Go through the data and copy each line where the string "small" appears.

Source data

::::::::

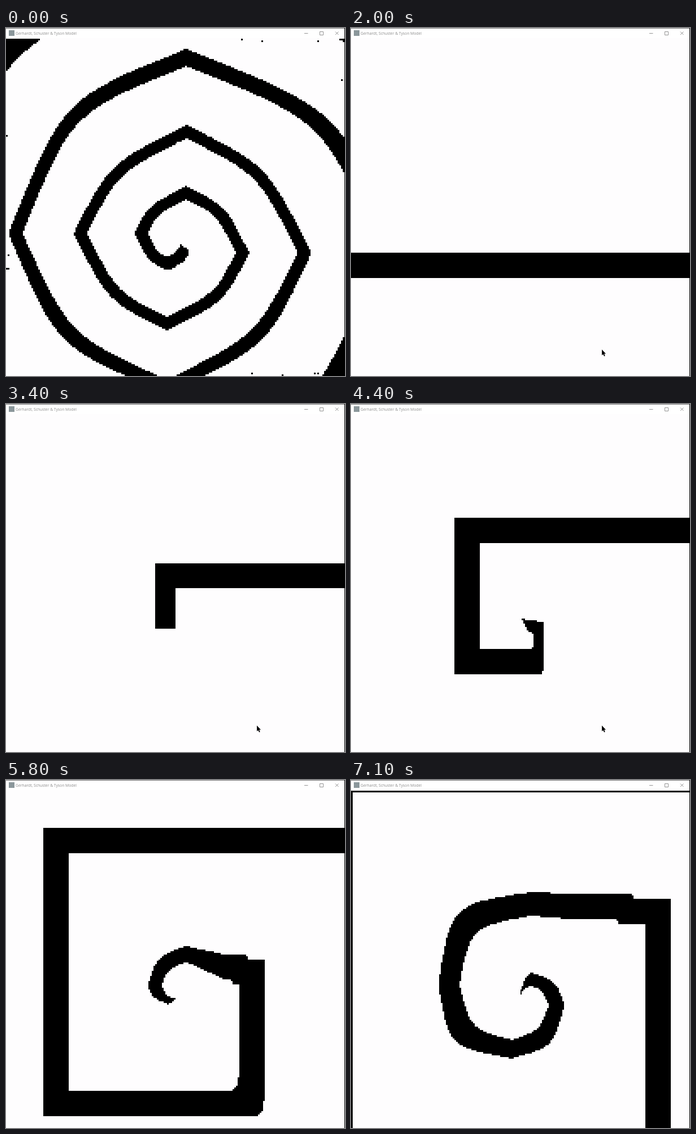
An HTML page with a canvas that plays this animation: 600x618 px, repeating every 7200 ms.

```html
<!DOCTYPE html>
<html lang="en">
<head>
<meta charset="utf-8">
<title>Gerhardt, Schuster &amp; Tyson Model</title>
<style>
  html, body { margin: 0; width: 100%; height: 100%; overflow: hidden; background: #fefdfe; }
  #stage { position: relative; width: 600px; height: 618px; overflow: hidden; background: #fefdfe; }
  #stage > * { position: absolute; }
  #bar { left: 0; top: 0; width: 600px; height: 18px; background: #fff; border-top: 1px solid #777; box-sizing: border-box; }
  #icon { left: 5px; top: 4px; width: 10px; height: 10px; background: #8b979b; }
  #name { left: 17px; top: 4px; font: 6.77px/11px "Open Sans", "Noto Sans", sans-serif; color: #8c8c8c; white-space: nowrap; }
  #grid { left: 0; top: 19px; }
  #edge { left: 598.5px; top: 0; width: 1.5px; height: 618px; background: #000; }
  svg { left: 0; top: 0; }
</style>
</head>
<body>
<div id="stage">
  <div id="bar"></div>
  <div id="icon"></div>
  <div id="name">Gerhardt, Schuster &amp; Tyson Model</div>
  <canvas id="grid" width="599" height="599"></canvas>
  <svg width="600" height="618">
    <path d="M528 9.5h6.5M555.5 6.5h6v6h-6zM583 6.5l5.5 5.5M588.5 6.5l-5.5 5.5" fill="none" stroke="#888" stroke-width=".9"/>
    <path id="cursor" d="M444 571v10.2l2.3-2 1.7 3.8 1.7-.8-1.6-3.6h3z"/>
  </svg>
  <div id="edge"></div>
</div>
<script>
const LOOP = 7200, TICK = 100;
const CELL = 3, N = 200, TOP = 18;   // the model: N x N cells
const FAST = 9, SLOW = 6;            // front speed in px per step, fresh and tired medium
const BAND = 45;                     // thickness of a fresh wave
const CX = 303, CY = 382;            // core of the spiral

const view = document.getElementById('grid').getContext('2d');
const cursor = document.getElementById('cursor');
const small = document.createElement('canvas');
small.width = small.height = N;
const pen = small.getContext('2d', { willReadFrequently: true });
view.imageSmoothingEnabled = false;

const clamp = (v, a, b) => Math.max(a, Math.min(b, v));
const box = (x0, y0, x1, y1) => pen.fillRect(x0, y0, x1 - x0, y1 - y0);
const lines = (...pts) => pts.forEach(p => pen.lineTo(...p));

// A front is a chain of corners, newest first, that lie clockwise around the core:
// right, down, left, up. Each pair is joined by a curve whose sides lean by slope(d).
function front(reach, turn, slope) {
  return reach.slice(1).map((d2, i) => {
    const d1 = reach[i], q = (turn + i) % 4;
    const ux = [1, 0, -1, 0][q], uy = [0, 1, 0, -1][q];
    const place = (u, v) => [CX + ux * u - uy * v, CY + uy * u + ux * v];
    const o1 = Math.min(17, d1), o2 = Math.min(17, d2);
    const s = slope((d1 + d2) / 2), a = d1 + s * o1, b = d2 - s * o2;
    const u = (a - s * b) / (1 - s * s);
    return [place(d1, o1), place(u, b - s * u), place(-o2, d2)];
  });
}

function trace(arcs) {
  for (const [from, apex, to] of arcs) {
    pen.lineTo(...from);
    pen.bezierCurveTo(...apex, ...apex, ...to);
  }
}

const backward = arcs => arcs.map(arc => [...arc].reverse()).reverse();

// ---- Grown spiral, n steps on ----
const wideSlope = d => clamp(.5 - (d - 230) * .0015, .4, .5);

function spiral(n) {
  const out = [], inn = [];
  for (let c = -8; c < 17; c++) {
    const way = 15 + SLOW * n + 28 * c;
    const r = Math.max(0, way + 8 * clamp(1 - way / 160, 0, 1));
    const lead = Math.max(0, way - 290);   // outer turns run into a fresher medium
    out.push(r + .7 * lead);
    inn.push(Math.max(0, r - Math.min(24, 8 + .4 * r) + .5 * lead));
  }
  pen.beginPath();
  trace(front(out, 0, wideSlope));
  trace(backward(front(inn, 0, wideSlope)));
  pen.fill();
  specks();
}

// Stray live cells along the border
function specks() {
  let seed = 7;
  const rand = () => (seed = seed * 16807 % 2147483647) / 2147483647;
  for (let i = 0; i < 16; i++) {
    const along = Math.floor(rand() * N), off = Math.floor(rand() * 2);
    const [x, y] = [[along, off], [off, along], [along, N - 1 - off], [N - 1 - off, along]][i % 4];
    box(x * CELL, TOP + y * CELL, (x + 1) * CELL, TOP + (y + 1) * CELL);
  }
}

// ---- Flat wave moving up ----
function flatWave(f) {
  const y = 399 - FAST * (Math.min(f, 29) - 20);
  box(0, y, 600, y + BAND);
}

// ---- Cut wave: its free end turns round and curls up, m steps after the cut ----
const curlSlope = d => clamp(.5 - .0025 * d, .15, .5);

function curl(m) {
  const grown = FAST * m;
  const left = 300 - grown, top = 318 - grown, low = 363 + grown, lowIn = low - BAND;
  box(left, top, 600, top + BAND);
  box(left, top, Math.min(left + BAND, 300), low);
  box(left, lowIn, 300, low);
  if (m < 8) return;

  // arm that climbs on the right, with a step at its upper end
  const right = Math.max(300, 224 + grown);
  const e = Math.min(1, (right - 300) / 112);
  const rightIn = right - BAND * e;
  const y = Math.min(390, 552 - grown), yIn = y + BAND * e, step = 9 * e;
  const x = Math.min(269 + 6 * m, right), xIn = Math.min(x - 27, rightIn);

  const out = [], inn = [];
  for (let k = 6; k >= 0; k--) {
    const r = Math.max(0, 8 * (m - 15 - 4.5 * k));
    out.push(r);
    inn.push(r - Math.min(.6 * r, 18 + .13 * r));
  }

  pen.beginPath();
  lines([290, low], [right - 15 * e, low]);
  pen.quadraticCurveTo(right, low, right, low - 34 * e);
  lines([right, y], [Math.min(x + 6, right), y], [x, y - step], [Math.min(388, x), y - step]);
  trace(backward(front(out, 1, curlSlope)));
  trace(front(inn, 1, curlSlope));
  lines([Math.min(388, xIn), yIn - step], [xIn, yIn - step], [Math.min(xIn + 6, rightIn), yIn],
    [rightIn, yIn], [rightIn, lowIn - 32 * e]);
  pen.quadraticCurveTo(rightIn, lowIn, rightIn - 15 * e, lowIn);
  lines([290, lowIn]);
  pen.fill();
}

// The model skips a step at these ticks
const holds = [33, 42, 52, 62];

function draw(f) {
  pen.setTransform(1, 0, 0, 1, 0, 0);
  pen.clearRect(0, 0, N, N);
  pen.setTransform(1 / CELL, 0, 0, 1 / CELL, 0, -TOP / CELL);
  if (f < 16) spiral(f);
  else if (f < 31) flatWave(f);
  else curl(f - 29 - holds.filter(h => h <= f).length);

  // every cell is either on or off
  const img = pen.getImageData(0, 0, N, N), px = img.data;
  for (let i = 3; i < px.length; i += 4) px[i] = px[i] > 127 ? 255 : 0;
  pen.putImageData(img, 0, 0);
  view.clearRect(0, 0, 599, 599);
  view.drawImage(small, 0, 0, 599, 599);
  cursor.style.display = f >= 17 && f < 63 ? '' : 'none';
}

const start = performance.now();
let shown = -1;
function tick() {
  const f = Math.floor((performance.now() - start) % LOOP / TICK);
  if (f !== shown) draw(shown = f);
  requestAnimationFrame(tick);
}
tick();
</script>
</body>
</html>
```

::::::::

● **EXPECTED ANSWER**:
const small = document.createElement('canvas');
small.width = small.height = N;
const pen = small.getContext('2d', { willReadFrequently: true });
  view.drawImage(small, 0, 0, 599, 599);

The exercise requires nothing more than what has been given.